- **Problem description**
Leave out all pictures while repeating the records exactly and completely.

Excerpts from a dataset
——
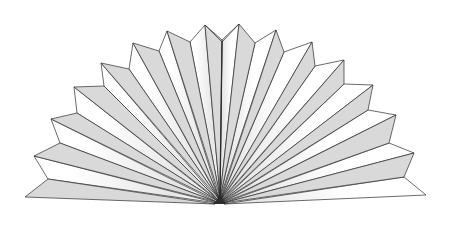
<!DOCTYPE html>
<html lang="en">
<head>
<meta charset="utf-8">
<title>Folded paper fan</title>
<style>
:root { --paper: #ffffff; --shade: #d9d9d9; --tint: #e6e6e6; --ink: #2b2b2b; }
html, body { margin: 0; overflow: hidden; background: var(--paper); }
svg { display: block; width: 450px; height: 229px; }
.pleats { stroke: var(--ink); stroke-width: .7; stroke-linejoin: round; }
.shaded { fill: var(--shade); }
.lit-left { fill: url(#light-left); }
.lit-right { fill: url(#light-right); }
.light { stop-color: var(--paper); }
.tint { stop-color: var(--tint); }
.seam { fill: none; stroke: var(--ink); stroke-width: 1.3; }
.edge { fill: none; stroke: var(--ink); stroke-width: .7; }
.hub { fill: var(--ink); }
</style>
</head>
<body>
<svg viewBox="0 0 450 229" role="img" aria-label="Open paper fan with grey and white pleats">
  <defs>
    <linearGradient id="light-left">
      <stop class="light" offset="0"/>
      <stop class="light" offset=".2"/>
      <stop class="tint" offset=".75"/>
      <stop class="light" offset="1"/>
    </linearGradient>
    <linearGradient id="light-right">
      <stop class="tint" offset="0"/>
      <stop class="tint" offset=".15"/>
      <stop class="light" offset=".6"/>
      <stop class="light" offset="1"/>
    </linearGradient>
  </defs>

  <g class="pleats">
    <g class="lit-left">
      <polygon points="217,203 48,179 34,156"/>
      <polygon points="217,202 60,143 51,119"/>
      <polygon points="218,201 77,113 74,87"/>
      <polygon points="218,200 104,86 101,63"/>
      <polygon points="219,199 129,69 133,43"/>
      <polygon points="219,198 159,51 167,31"/>
      <polygon points="220,197 190,42 205,25"/>
    </g>
    <g class="lit-right">
      <polygon points="220,197 222,40 239,24"/>
      <polygon points="220,198 255,43 276,30"/>
      <polygon points="221,199 284,52 312,42"/>
      <polygon points="221,200 315,66 344,60"/>
      <polygon points="222,201 344,84 373,85"/>
      <polygon points="222,202 368,110 396,115"/>
      <polygon points="223,203 389,143 414,153"/>
      <polygon points="224,204 404,177 426,195"/>
    </g>
    <g class="shaded">
      <polygon points="215,204 25,197 48,179"/>
      <polygon points="217,202 34,156 60,143"/>
      <polygon points="218,201 51,119 77,113"/>
      <polygon points="218,200 74,87 104,86"/>
      <polygon points="219,199 101,63 129,69"/>
      <polygon points="219,198 133,43 159,51"/>
      <polygon points="220,197 167,31 190,42"/>
      <polygon points="220,196 205,25 222,40"/>
      <polygon points="220,197 239,24 255,43"/>
      <polygon points="221,198 276,30 284,52"/>
      <polygon points="221,199 312,42 315,66"/>
      <polygon points="222,200 344,60 344,84"/>
      <polygon points="222,201 373,85 368,110"/>
      <polygon points="223,202 396,115 389,143"/>
      <polygon points="223,203 414,153 404,177"/>
    </g>
  </g>

  <path class="seam" d="M222 41L220 196"/>
  <path class="edge" d="M205 25L222 42L239 24"/>
  <path class="hub" d="M213 204L217 200L220 190L223 200L226 204Z"/>
</svg>
</body>
</html>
——
- **Task solution**
<!DOCTYPE html>
<html lang="en">
<head>
<meta charset="utf-8">
<title>Folded paper fan</title>
<style>
:root { --paper: #ffffff; --shade: #d9d9d9; --tint: #e6e6e6; --ink: #2b2b2b; }
html, body { margin: 0; overflow: hidden; background: var(--paper); }
svg { display: block; width: 450px; height: 229px; }
.pleats { stroke: var(--ink); stroke-width: .7; stroke-linejoin: round; }
.shaded { fill: var(--shade); }
.lit-left { fill: url(#light-left); }
.lit-right { fill: url(#light-right); }
.light { stop-color: var(--paper); }
.tint { stop-color: var(--tint); }
.seam { fill: none; stroke: var(--ink); stroke-width: 1.3; }
.edge { fill: none; stroke: var(--ink); stroke-width: .7; }
.hub { fill: var(--ink); }
</style>
</head>
<body>
<svg viewBox="0 0 450 229" role="img" aria-label="Open paper fan with grey and white pleats">
  <defs>
    <linearGradient id="light-left">
      <stop class="light" offset="0"/>
      <stop class="light" offset=".2"/>
      <stop class="tint" offset=".75"/>
      <stop class="light" offset="1"/>
    </linearGradient>
    <linearGradient id="light-right">
      <stop class="tint" offset="0"/>
      <stop class="tint" offset=".15"/>
      <stop class="light" offset=".6"/>
      <stop class="light" offset="1"/>
    </linearGradient>
  </defs>

  <g class="pleats">
    <g class="lit-left">
      <polygon points="217,203 48,179 34,156"/>
      <polygon points="217,202 60,143 51,119"/>
      <polygon points="218,201 77,113 74,87"/>
      <polygon points="218,200 104,86 101,63"/>
      <polygon points="219,199 129,69 133,43"/>
      <polygon points="219,198 159,51 167,31"/>
      <polygon points="220,197 190,42 205,25"/>
    </g>
    <g class="lit-right">
      <polygon points="220,197 222,40 239,24"/>
      <polygon points="220,198 255,43 276,30"/>
      <polygon points="221,199 284,52 312,42"/>
      <polygon points="221,200 315,66 344,60"/>
      <polygon points="222,201 344,84 373,85"/>
      <polygon points="222,202 368,110 396,115"/>
      <polygon points="223,203 389,143 414,153"/>
      <polygon points="224,204 404,177 426,195"/>
    </g>
    <g class="shaded">
      <polygon points="215,204 25,197 48,179"/>
      <polygon points="217,202 34,156 60,143"/>
      <polygon points="218,201 51,119 77,113"/>
      <polygon points="218,200 74,87 104,86"/>
      <polygon points="219,199 101,63 129,69"/>
      <polygon points="219,198 133,43 159,51"/>
      <polygon points="220,197 167,31 190,42"/>
      <polygon points="220,196 205,25 222,40"/>
      <polygon points="220,197 239,24 255,43"/>
      <polygon points="221,198 276,30 284,52"/>
      <polygon points="221,199 312,42 315,66"/>
      <polygon points="222,200 344,60 344,84"/>
      <polygon points="222,201 373,85 368,110"/>
      <polygon points="223,202 396,115 389,143"/>
      <polygon points="223,203 414,153 404,177"/>
    </g>
  </g>

  <path class="seam" d="M222 41L220 196"/>
  <path class="edge" d="M205 25L222 42L239 24"/>
  <path class="hub" d="M213 204L217 200L220 190L223 200L226 204Z"/>
</svg>
</body>
</html>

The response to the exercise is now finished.